» **Exercise description**: Every line below that contains the word "swell" must be copied.

Segment Start: Given data

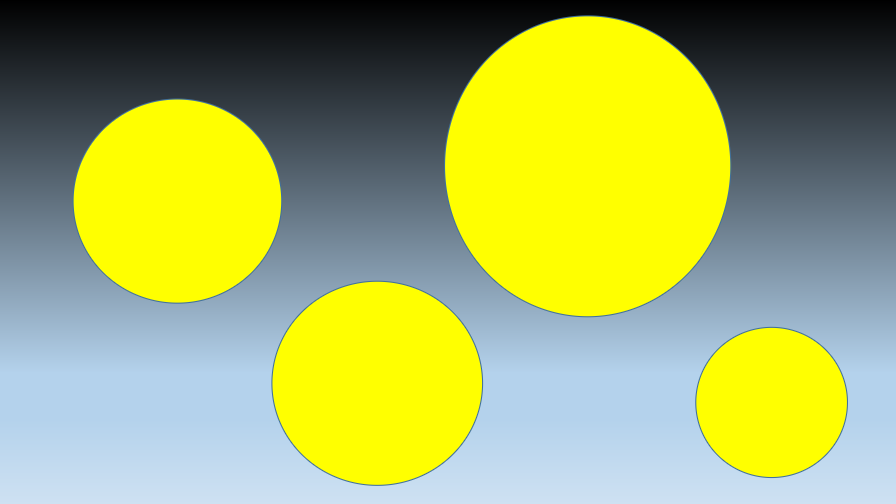
This background is drawn by a WebGL 2 fragment shader. Its source:

```glsl
#version 300 es
precision highp float;
// Four outlined yellow discs over a vertical gradient from black to pale blue.

uniform vec2 u_resolution;
out vec4 outColor;

const vec3 NIGHT = vec3(0.0);
const vec3 SKY = vec3(0.705, 0.823, 0.925);
const vec3 HAZE = vec3(0.808, 0.882, 0.949);
const vec3 YELLOW = vec3(1.0, 1.0, 0.0);
const vec3 OUTLINE = vec3(0.255, 0.443, 0.612);
const float OUTLINE_WIDTH = 0.0021;

// Each disc: centre (xy) and radii (zw), in units of the canvas height.
const int DISC_COUNT = 4;
const vec4 DISCS[DISC_COUNT] = vec4[DISC_COUNT](
    vec4(0.352, 0.601, 0.207, 0.2025),
    vec4(1.166, 0.670, 0.284, 0.2985),
    vec4(0.7485, 0.2395, 0.209, 0.2025),
    vec4(1.531, 0.2015, 0.1505, 0.149)
);

// Dark to sky, a flat band, then a lighter haze at the bottom.
vec3 skyGradient(float depth) {
    vec3 color = mix(NIGHT, SKY, clamp(depth / 0.74, 0.0, 1.0));
    return mix(color, HAZE, clamp((depth - 0.83) / 0.17, 0.0, 1.0));
}

// Approximate signed distance to an ellipse, accurate near its edge.
float ellipseDistance(vec2 p, vec2 radii) {
    float k = length(p / radii);
    float slope = length(p / (radii * radii));
    return k * (k - 1.0) / max(slope, 1e-4);
}

// Antialiased coverage of the region where the distance is negative.
float coverage(float dist, float pixel) {
    return clamp(0.5 - dist / pixel, 0.0, 1.0);
}

// Fill a disc and lay its thin outline centred on the edge.
vec3 paintDisc(vec3 color, vec2 p, vec4 disc, float pixel) {
    float dist = ellipseDistance(p - disc.xy, disc.zw);
    float halfWidth = 0.5 * OUTLINE_WIDTH;
    color = mix(color, OUTLINE, coverage(dist - halfWidth, pixel));
    return mix(color, YELLOW, coverage(dist + halfWidth, pixel));
}

void main() {
    float pixel = 1.0 / u_resolution.y;
    vec2 p = gl_FragCoord.xy * pixel;
    vec3 color = skyGradient(1.0 - p.y);

    for (int i = 0; i < DISC_COUNT; i++) {
        color = paintDisc(color, p, DISCS[i], pixel);
    }
    outColor = vec4(color, 1.0);
}
```
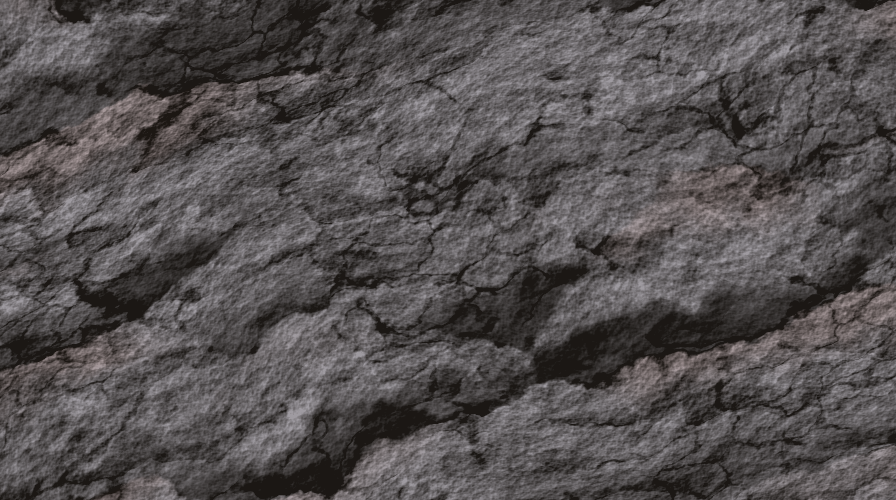
Write a Shadertoy shader that draws this texture.

```glsl
// Weathered rock face: slanting slabs with dark undersides, cracks and rough grain.
// Stretched cellular noise at several scales gives the slabs; a fractal sum of
// cell distances bends their outlines and is lit from above as surface grain.

const vec3 DEEP_SHADOW = vec3(0.15, 0.138, 0.13);
const vec3 PALE_STONE  = vec3(0.54, 0.53, 0.55);
const vec3 EARTH_TINT  = vec3(1.07, 0.98, 0.94);
const float STRATA_ANGLE = 0.40;

vec2 hash2(vec2 p) {
    vec3 q = fract(p.xyx * vec3(0.1031, 0.1030, 0.0973));
    q += dot(q, q.yzx + 33.33);
    return fract((q.xx + q.yz) * q.zy);
}

vec2 rotate(vec2 p, float angle) {
    float c = cos(angle), s = sin(angle);
    return vec2(c * p.x + s * p.y, c * p.y - s * p.x);
}

// Distance to the nearest cell point
float cellDistance(vec2 p) {
    vec2 cell = floor(p);
    float nearest = 4.0;
    for (int y = -1; y <= 1; y++)
    for (int x = -1; x <= 1; x++) {
        vec2 id = cell + vec2(x, y);
        vec2 d = p - id - hash2(id);
        nearest = min(nearest, dot(d, d));
    }
    return sqrt(nearest);
}

// Fractal sum of cell distances, roughly centred on zero
float roughness(vec2 p, int octaves, float gain) {
    float sum = 0.0, amplitude = 1.0;
    for (int i = 0; i < octaves; i++) {
        sum += amplitude * (cellDistance(p) - 0.45);
        p = rotate(p, 0.7) * 2.03 + 7.3;
        amplitude *= gain;
    }
    return sum;
}

// Slow variation from layered sines, about -1 to 1
float swell(vec2 p) {
    return 0.5 * sin(p.x + 1.7 * sin(p.y * 0.8))
         + 0.3 * sin(p.y * 1.9 - p.x * 0.7 + 2.0)
         + 0.2 * sin(p.x * 2.7 + p.y * 2.3 + 4.0);
}

// Slabs: x = dark underside, y = crack between slabs, z = sheltered upper part
vec3 slabs(vec2 p, float wobble, float softness, float crackWidth) {
    vec2 cell = floor(p);
    float first = 8.0, second = 8.0, total = 0.0;
    vec2 shade = vec2(0.0);
    for (int y = -1; y <= 1; y++)
    for (int x = -1; x <= 1; x++) {
        vec2 id = cell + vec2(x, y);
        vec2 d = p - id - hash2(id);
        float dist = dot(d, d);
        second = min(second, max(first, dist));
        first = min(first, dist);
        float depth = mix(0.2, 1.0, hash2(id + 41.0).x);
        float height = d.y + 0.25 * d.x + wobble;
        float underside = depth * (1.0 - smoothstep(-0.25 - softness, -0.25 + softness, height));
        float shelter = smoothstep(0.1, 0.5, height);
        float weight = exp(-75.0 * dist);
        shade += weight * vec2(underside, shelter);
        total += weight;
    }
    shade /= total;
    float crack = 1.0 - smoothstep(0.2 * crackWidth, crackWidth, sqrt(second) - sqrt(first));
    return vec3(shade.x, crack, shade.y);
}

// Surface grain lit from above by comparing two nearby heights
float litGrain(vec2 p, vec2 stretch, float stepSize) {
    vec2 towardLight = stepSize * vec2(-0.4, 0.92);
    return roughness(p * stretch, 5, 0.53)
         - roughness((p + towardLight) * stretch, 5, 0.53);
}

void mainImage(out vec4 fragColor, in vec2 fragCoord) {
    vec2 p = fragCoord / iResolution.y;

    // Strata coordinates, bent gently and then jagged
    vec2 strata = rotate(p, STRATA_ANGLE);
    strata.y += 0.05 * swell(p * 3.2 + 1.0);
    float jag = roughness(strata * vec2(5.0, 8.0), 5, 0.52);
    float jagAcross = roughness(strata * vec2(6.0, 9.0) + 31.0, 5, 0.52);
    vec2 bent = strata + vec2(0.07 * jagAcross, 0.045 * jag);

    // Large slabs, ledges and small chips
    vec3 large = slabs(bent * vec2(1.75, 4.3) + vec2(3.4, 8.2), 0.2 * jagAcross, 0.17, 0.06);
    vec3 ledge = slabs(rotate(bent, -0.12) * vec2(3.8, 9.0) + 17.0, 0.25 * jag, 0.14, 0.09);
    vec3 chip = slabs(rotate(bent, 0.15) * vec2(8.0, 17.0) + 53.0, 0.25 * jagAcross, 0.12, 0.13);

    // Add up light and shadow; cracks open only in some places
    float broken = smoothstep(0.0, 0.18, jagAcross);
    float splintered = smoothstep(0.05, 0.25, swell(p * 7.0 + 3.0));
    float tone = 0.418 + 0.045 * swell(p * 5.0 + 6.0);
    tone -= 0.27 * large.x + 0.16 * ledge.x + 0.09 * chip.x;
    tone -= broken * (0.22 * large.y + 0.18 * ledge.y);
    tone -= 0.14 * splintered * chip.y;
    float lit = 1.0 - 0.55 * large.x;
    tone += 0.9 * lit * litGrain(strata, vec2(10.0, 14.0), 0.0035);

    // Fine mineral speckle, and pale bloom in ragged patches
    tone += 0.11 * lit * roughness(strata * vec2(75.0, 100.0) + 5.0, 2, 0.8);
    float patches = roughness(p * 6.5 + 12.0, 5, 0.75);
    tone += 0.11 * lit * smoothstep(0.15, 0.6, patches);

    // Stone colour, with brown earth in sheltered hollows
    float level = clamp((tone - 0.14) / 0.40, -0.12, 1.2);
    vec3 color = mix(DEEP_SHADOW, PALE_STONE, level);
    float earth = large.z * smoothstep(-0.3, 0.5, swell(p * 4.0));
    color *= mix(vec3(1.0), EARTH_TINT, 0.1 + 0.7 * earth);
    fragColor = vec4(max(color, 0.0), 1.0);
}
```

Segment End: Given data

» **Answer box**:
float swell(vec2 p) {
    strata.y += 0.05 * swell(p * 3.2 + 1.0);
    float splintered = smoothstep(0.05, 0.25, swell(p * 7.0 + 3.0));
    float tone = 0.418 + 0.045 * swell(p * 5.0 + 6.0);
    float earth = large.z * smoothstep(-0.3, 0.5, swell(p * 4.0));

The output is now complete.